Assignment:
Only one stretch of the listing below is wanted. Begin at the line that has "text-align: center; line-height: 28px;", stop after the line that has "4; padding-left: 30px;", and repeat every line in between exactly.

Data:

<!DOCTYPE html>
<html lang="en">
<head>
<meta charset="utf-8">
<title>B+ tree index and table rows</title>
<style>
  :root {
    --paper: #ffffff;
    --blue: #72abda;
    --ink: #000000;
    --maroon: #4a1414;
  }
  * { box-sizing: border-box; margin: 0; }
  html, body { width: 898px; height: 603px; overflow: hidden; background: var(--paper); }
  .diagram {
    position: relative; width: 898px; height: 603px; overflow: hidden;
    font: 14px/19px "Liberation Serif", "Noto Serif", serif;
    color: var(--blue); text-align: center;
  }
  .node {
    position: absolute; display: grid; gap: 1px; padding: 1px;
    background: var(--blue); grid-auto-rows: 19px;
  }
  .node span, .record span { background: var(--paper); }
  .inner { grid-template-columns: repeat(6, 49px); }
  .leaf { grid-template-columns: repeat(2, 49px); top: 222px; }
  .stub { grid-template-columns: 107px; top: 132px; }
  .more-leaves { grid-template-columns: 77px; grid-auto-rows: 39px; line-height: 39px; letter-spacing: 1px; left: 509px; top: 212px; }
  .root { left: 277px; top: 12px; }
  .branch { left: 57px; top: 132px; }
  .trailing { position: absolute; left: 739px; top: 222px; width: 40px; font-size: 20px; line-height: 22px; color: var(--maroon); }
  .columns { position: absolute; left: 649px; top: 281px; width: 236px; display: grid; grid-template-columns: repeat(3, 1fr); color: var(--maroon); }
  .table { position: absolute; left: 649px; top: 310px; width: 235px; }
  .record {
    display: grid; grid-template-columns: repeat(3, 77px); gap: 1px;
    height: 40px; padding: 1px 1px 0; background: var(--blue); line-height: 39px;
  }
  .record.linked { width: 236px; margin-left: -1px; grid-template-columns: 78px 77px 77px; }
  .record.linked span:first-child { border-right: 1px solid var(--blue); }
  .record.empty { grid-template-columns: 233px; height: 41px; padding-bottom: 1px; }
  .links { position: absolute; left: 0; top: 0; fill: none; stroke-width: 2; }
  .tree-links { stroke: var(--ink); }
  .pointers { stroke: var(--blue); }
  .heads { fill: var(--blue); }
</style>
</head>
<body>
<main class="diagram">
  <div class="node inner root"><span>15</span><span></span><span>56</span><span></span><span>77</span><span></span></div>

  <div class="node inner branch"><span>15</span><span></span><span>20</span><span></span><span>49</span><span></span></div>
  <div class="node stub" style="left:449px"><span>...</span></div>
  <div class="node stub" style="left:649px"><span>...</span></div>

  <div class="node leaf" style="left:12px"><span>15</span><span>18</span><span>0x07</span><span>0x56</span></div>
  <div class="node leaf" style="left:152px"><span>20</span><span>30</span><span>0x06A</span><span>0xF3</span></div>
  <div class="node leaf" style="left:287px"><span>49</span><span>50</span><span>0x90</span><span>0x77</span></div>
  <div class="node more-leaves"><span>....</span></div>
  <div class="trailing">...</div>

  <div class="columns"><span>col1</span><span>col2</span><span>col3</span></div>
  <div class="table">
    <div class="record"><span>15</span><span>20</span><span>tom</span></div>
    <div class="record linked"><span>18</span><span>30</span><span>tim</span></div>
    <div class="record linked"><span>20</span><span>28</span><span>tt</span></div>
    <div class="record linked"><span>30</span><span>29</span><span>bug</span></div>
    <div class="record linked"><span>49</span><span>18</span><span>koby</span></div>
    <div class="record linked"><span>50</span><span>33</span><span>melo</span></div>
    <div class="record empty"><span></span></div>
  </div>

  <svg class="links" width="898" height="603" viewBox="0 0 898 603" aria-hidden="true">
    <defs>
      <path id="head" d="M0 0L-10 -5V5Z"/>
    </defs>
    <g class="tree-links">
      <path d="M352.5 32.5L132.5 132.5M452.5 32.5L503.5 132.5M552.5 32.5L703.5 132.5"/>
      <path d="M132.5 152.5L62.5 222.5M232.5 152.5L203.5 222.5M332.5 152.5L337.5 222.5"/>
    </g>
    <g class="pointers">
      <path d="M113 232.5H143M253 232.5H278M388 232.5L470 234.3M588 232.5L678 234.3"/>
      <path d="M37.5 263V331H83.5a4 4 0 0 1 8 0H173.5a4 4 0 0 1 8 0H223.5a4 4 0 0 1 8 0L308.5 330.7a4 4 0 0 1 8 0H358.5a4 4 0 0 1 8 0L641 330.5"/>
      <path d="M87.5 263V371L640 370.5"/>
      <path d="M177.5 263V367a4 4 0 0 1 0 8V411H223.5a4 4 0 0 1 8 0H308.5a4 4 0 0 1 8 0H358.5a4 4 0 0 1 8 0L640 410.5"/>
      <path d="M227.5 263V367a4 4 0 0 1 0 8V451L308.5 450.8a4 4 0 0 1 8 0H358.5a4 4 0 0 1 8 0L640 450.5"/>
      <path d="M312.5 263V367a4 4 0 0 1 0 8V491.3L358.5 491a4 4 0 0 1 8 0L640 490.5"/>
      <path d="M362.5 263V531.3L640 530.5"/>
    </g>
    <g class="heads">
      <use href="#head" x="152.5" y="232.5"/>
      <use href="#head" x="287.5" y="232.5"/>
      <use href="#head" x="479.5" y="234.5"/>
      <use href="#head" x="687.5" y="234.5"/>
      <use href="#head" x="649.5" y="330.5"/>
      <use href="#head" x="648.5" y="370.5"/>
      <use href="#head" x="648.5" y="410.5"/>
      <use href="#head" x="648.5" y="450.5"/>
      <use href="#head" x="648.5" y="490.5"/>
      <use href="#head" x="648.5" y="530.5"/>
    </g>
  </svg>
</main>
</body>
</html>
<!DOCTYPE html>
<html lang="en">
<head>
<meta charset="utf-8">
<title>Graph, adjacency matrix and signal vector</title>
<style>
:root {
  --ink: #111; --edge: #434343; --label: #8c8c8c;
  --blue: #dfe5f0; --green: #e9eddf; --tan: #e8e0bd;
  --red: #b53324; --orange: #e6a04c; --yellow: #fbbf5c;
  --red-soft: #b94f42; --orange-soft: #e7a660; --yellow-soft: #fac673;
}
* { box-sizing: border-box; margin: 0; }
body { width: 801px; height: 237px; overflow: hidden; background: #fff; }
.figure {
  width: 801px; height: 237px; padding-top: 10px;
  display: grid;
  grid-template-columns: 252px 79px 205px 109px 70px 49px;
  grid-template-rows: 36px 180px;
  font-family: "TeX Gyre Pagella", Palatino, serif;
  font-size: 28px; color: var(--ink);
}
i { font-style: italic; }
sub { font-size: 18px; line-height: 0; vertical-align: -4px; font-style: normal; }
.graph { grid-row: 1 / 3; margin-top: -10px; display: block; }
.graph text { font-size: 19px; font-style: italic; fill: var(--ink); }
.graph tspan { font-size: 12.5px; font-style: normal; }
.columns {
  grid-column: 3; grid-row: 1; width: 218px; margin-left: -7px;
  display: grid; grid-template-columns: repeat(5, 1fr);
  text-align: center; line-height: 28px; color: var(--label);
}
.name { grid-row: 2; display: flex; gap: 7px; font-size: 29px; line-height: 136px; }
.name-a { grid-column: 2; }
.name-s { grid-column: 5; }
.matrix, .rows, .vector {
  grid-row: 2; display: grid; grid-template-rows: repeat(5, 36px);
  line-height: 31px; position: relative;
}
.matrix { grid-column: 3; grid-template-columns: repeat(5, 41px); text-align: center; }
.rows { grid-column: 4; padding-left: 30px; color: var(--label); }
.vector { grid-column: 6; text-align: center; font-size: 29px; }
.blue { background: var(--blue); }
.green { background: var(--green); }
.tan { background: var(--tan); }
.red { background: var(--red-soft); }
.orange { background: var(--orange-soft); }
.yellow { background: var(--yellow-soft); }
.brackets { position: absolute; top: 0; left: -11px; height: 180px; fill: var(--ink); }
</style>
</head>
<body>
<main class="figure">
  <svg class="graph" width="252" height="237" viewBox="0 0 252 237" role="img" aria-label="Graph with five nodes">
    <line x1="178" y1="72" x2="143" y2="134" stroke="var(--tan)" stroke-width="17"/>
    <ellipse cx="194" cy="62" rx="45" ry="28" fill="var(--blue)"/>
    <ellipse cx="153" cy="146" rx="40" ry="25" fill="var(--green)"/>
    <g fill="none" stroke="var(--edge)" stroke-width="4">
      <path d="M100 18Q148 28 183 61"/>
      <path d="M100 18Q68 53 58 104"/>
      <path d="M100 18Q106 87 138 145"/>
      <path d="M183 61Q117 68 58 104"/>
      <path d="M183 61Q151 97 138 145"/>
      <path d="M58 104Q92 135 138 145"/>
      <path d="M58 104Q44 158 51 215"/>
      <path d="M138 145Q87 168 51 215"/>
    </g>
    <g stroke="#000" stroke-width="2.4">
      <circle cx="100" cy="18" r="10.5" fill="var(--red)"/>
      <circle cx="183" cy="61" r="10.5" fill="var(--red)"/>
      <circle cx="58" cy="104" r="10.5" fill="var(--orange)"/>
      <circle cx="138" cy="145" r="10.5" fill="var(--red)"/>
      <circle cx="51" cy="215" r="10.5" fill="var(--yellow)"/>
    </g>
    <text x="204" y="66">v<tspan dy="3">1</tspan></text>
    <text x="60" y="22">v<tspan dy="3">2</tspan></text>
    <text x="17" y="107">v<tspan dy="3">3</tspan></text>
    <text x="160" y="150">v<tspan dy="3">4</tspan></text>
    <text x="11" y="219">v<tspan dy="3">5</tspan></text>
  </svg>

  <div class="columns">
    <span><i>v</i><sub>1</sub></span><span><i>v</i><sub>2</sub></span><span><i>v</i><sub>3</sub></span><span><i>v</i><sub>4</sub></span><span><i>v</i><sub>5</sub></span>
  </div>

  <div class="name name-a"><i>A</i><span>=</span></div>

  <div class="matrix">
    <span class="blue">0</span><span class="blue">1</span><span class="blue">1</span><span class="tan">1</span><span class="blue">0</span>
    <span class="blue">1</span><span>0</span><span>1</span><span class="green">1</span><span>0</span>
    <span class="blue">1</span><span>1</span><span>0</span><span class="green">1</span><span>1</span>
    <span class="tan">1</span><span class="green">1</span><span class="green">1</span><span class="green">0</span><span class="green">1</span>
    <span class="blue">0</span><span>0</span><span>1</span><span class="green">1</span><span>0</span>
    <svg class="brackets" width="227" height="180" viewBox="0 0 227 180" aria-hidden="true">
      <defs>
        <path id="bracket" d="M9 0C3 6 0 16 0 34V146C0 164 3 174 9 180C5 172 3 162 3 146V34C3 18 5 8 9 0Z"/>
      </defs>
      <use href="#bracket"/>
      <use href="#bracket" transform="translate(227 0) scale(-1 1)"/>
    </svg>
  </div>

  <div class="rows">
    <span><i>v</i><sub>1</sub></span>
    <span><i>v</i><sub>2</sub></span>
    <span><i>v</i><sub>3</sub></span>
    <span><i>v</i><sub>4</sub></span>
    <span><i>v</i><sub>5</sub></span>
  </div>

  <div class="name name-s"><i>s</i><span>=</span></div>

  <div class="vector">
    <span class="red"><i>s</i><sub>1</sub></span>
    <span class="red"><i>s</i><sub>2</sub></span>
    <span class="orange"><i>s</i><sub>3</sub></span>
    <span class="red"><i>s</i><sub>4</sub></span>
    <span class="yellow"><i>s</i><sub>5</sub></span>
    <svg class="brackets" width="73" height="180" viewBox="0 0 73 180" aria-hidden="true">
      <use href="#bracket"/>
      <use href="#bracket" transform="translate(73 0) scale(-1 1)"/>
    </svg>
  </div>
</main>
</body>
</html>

Response to this exercise:
  text-align: center; line-height: 28px; color: var(--label);
}
.name { grid-row: 2; display: flex; gap: 7px; font-size: 29px; line-height: 136px; }
.name-a { grid-column: 2; }
.name-s { grid-column: 5; }
.matrix, .rows, .vector {
  grid-row: 2; display: grid; grid-template-rows: repeat(5, 36px);
  line-height: 31px; position: relative;
}
.matrix { grid-column: 3; grid-template-columns: repeat(5, 41px); text-align: center; }
.rows { grid-column: 4; padding-left: 30px; color: var(--label); }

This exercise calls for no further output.